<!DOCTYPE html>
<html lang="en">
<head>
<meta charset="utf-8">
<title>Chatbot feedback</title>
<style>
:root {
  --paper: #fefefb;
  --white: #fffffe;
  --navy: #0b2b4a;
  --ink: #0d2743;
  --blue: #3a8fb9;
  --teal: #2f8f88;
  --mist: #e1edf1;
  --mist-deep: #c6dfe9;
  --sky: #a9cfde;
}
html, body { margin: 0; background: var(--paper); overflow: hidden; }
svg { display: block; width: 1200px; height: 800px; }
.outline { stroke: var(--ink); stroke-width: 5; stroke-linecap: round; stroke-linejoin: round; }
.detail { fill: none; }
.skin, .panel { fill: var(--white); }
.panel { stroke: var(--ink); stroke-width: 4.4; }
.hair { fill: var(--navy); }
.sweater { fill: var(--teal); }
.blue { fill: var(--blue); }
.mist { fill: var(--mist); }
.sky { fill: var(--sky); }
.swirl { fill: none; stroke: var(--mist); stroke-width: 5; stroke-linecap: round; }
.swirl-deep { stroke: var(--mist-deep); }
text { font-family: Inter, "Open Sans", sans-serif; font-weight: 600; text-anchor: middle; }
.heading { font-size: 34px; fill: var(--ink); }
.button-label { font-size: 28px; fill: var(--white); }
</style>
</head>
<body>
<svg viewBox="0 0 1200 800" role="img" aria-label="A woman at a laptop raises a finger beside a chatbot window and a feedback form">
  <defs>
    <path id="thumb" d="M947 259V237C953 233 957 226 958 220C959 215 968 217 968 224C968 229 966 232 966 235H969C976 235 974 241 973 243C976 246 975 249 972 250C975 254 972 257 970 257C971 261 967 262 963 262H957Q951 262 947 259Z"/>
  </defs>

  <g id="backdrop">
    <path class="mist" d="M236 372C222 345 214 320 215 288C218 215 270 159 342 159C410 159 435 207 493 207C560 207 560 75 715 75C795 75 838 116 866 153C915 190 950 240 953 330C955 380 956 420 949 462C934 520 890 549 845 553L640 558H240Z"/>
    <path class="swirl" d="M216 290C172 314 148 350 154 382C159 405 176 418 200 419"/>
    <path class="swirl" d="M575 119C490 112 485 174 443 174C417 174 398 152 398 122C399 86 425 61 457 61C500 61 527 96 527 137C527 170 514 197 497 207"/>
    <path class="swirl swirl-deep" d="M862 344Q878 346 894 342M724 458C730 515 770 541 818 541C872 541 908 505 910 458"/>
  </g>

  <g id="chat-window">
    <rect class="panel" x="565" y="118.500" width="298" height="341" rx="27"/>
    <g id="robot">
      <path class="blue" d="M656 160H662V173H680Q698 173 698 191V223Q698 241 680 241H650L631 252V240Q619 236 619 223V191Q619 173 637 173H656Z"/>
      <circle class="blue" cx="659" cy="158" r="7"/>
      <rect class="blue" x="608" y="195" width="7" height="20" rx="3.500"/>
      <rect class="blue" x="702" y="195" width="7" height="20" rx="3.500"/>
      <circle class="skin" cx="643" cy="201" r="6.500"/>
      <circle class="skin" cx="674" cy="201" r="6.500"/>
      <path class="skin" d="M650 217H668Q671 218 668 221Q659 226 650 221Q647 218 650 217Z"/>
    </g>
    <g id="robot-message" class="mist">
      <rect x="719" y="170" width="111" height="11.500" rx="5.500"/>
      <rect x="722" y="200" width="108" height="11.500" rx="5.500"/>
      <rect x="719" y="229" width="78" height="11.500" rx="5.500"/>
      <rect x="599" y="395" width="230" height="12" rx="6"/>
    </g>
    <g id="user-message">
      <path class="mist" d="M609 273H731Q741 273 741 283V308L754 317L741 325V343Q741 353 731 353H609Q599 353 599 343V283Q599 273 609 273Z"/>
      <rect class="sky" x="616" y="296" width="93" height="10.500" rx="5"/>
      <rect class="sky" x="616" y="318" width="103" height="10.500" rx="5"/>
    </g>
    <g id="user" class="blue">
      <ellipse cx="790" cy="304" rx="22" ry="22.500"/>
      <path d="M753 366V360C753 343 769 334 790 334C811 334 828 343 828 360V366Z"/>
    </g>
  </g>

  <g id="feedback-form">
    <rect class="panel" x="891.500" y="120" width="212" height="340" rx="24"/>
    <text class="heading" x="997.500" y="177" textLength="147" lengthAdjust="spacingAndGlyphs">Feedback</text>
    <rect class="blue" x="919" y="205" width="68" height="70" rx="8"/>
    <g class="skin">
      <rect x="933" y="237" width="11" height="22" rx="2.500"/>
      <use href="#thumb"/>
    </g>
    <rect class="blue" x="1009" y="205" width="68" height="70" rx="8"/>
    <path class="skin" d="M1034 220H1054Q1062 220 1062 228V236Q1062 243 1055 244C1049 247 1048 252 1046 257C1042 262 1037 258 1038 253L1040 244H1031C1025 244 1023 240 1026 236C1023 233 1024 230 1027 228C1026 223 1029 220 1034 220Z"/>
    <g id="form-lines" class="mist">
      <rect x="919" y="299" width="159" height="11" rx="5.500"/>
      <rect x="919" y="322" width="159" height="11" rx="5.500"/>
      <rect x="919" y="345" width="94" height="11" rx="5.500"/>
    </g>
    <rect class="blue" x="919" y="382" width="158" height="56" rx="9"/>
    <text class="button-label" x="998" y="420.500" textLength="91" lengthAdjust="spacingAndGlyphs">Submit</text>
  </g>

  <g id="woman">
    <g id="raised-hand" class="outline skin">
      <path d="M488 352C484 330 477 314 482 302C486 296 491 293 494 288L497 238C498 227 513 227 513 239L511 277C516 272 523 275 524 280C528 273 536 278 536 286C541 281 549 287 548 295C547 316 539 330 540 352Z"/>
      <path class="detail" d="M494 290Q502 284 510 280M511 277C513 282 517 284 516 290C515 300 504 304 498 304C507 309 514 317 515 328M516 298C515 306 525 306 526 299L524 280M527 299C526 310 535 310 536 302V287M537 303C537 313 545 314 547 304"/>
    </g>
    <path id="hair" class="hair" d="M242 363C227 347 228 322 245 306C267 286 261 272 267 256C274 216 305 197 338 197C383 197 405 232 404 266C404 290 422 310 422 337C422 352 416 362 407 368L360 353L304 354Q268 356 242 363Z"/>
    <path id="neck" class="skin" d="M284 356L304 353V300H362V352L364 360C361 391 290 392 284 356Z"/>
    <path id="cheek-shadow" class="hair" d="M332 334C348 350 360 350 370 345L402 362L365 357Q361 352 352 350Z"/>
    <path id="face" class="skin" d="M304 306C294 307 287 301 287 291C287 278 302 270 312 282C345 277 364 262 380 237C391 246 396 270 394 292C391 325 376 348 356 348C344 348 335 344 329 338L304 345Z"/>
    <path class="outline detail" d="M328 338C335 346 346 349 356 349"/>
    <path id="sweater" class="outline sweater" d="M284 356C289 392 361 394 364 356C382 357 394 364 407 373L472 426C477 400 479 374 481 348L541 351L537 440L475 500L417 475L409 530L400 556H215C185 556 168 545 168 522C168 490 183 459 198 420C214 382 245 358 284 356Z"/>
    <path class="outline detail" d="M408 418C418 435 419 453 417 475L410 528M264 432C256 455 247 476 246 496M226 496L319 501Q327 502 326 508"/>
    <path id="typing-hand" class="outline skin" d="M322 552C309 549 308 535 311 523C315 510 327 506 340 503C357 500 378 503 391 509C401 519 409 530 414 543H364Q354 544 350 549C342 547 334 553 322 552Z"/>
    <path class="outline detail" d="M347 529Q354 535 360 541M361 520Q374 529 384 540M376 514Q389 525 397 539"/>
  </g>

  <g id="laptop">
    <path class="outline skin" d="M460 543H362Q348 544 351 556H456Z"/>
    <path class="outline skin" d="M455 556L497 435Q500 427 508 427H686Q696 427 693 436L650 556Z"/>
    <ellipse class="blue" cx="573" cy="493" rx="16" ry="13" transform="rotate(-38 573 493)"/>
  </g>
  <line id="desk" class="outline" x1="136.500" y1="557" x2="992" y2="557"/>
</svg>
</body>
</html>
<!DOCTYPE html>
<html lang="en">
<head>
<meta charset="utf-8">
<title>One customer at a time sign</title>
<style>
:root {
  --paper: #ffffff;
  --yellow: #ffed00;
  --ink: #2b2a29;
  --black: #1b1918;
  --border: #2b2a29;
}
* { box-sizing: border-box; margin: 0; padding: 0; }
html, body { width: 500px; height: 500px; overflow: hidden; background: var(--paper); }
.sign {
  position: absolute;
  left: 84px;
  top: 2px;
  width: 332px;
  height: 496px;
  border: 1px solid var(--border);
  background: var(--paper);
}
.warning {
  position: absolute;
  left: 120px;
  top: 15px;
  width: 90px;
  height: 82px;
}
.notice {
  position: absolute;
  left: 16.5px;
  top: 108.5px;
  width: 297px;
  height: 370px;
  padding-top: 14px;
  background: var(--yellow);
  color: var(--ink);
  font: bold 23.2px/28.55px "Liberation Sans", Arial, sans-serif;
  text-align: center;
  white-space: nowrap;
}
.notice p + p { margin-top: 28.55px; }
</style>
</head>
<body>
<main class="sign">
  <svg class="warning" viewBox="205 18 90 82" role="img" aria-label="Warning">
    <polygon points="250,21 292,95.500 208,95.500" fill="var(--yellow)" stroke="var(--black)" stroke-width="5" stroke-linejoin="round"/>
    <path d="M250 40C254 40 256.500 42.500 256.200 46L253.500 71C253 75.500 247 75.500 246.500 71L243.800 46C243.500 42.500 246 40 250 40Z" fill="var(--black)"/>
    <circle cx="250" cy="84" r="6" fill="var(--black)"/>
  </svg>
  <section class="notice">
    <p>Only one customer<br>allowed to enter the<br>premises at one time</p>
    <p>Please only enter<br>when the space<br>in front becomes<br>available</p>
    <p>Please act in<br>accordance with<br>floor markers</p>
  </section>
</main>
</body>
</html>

________________

#### WHAT YOU WILL DO
Look through the data above and return exactly the lines from the one that contains "34px; fill: var(--ink);" to the one that contains "290C172 314 148", inclusive, with nothing else.

#### ANSWER FOR THE TASK
.heading { font-size: 34px; fill: var(--ink); }
.button-label { font-size: 28px; fill: var(--white); }
</style>
</head>
<body>
<svg viewBox="0 0 1200 800" role="img" aria-label="A woman at a laptop raises a finger beside a chatbot window and a feedback form">
  <defs>
    <path id="thumb" d="M947 259V237C953 233 957 226 958 220C959 215 968 217 968 224C968 229 966 232 966 235H969C976 235 974 241 973 243C976 246 975 249 972 250C975 254 972 257 970 257C971 261 967 262 963 262H957Q951 262 947 259Z"/>
  </defs>

  <g id="backdrop">
    <path class="mist" d="M236 372C222 345 214 320 215 288C218 215 270 159 342 159C410 159 435 207 493 207C560 207 560 75 715 75C795 75 838 116 866 153C915 190 950 240 953 330C955 380 956 420 949 462C934 520 890 549 845 553L640 558H240Z"/>
    <path class="swirl" d="M216 290C172 314 148 350 154 382C159 405 176 418 200 419"/>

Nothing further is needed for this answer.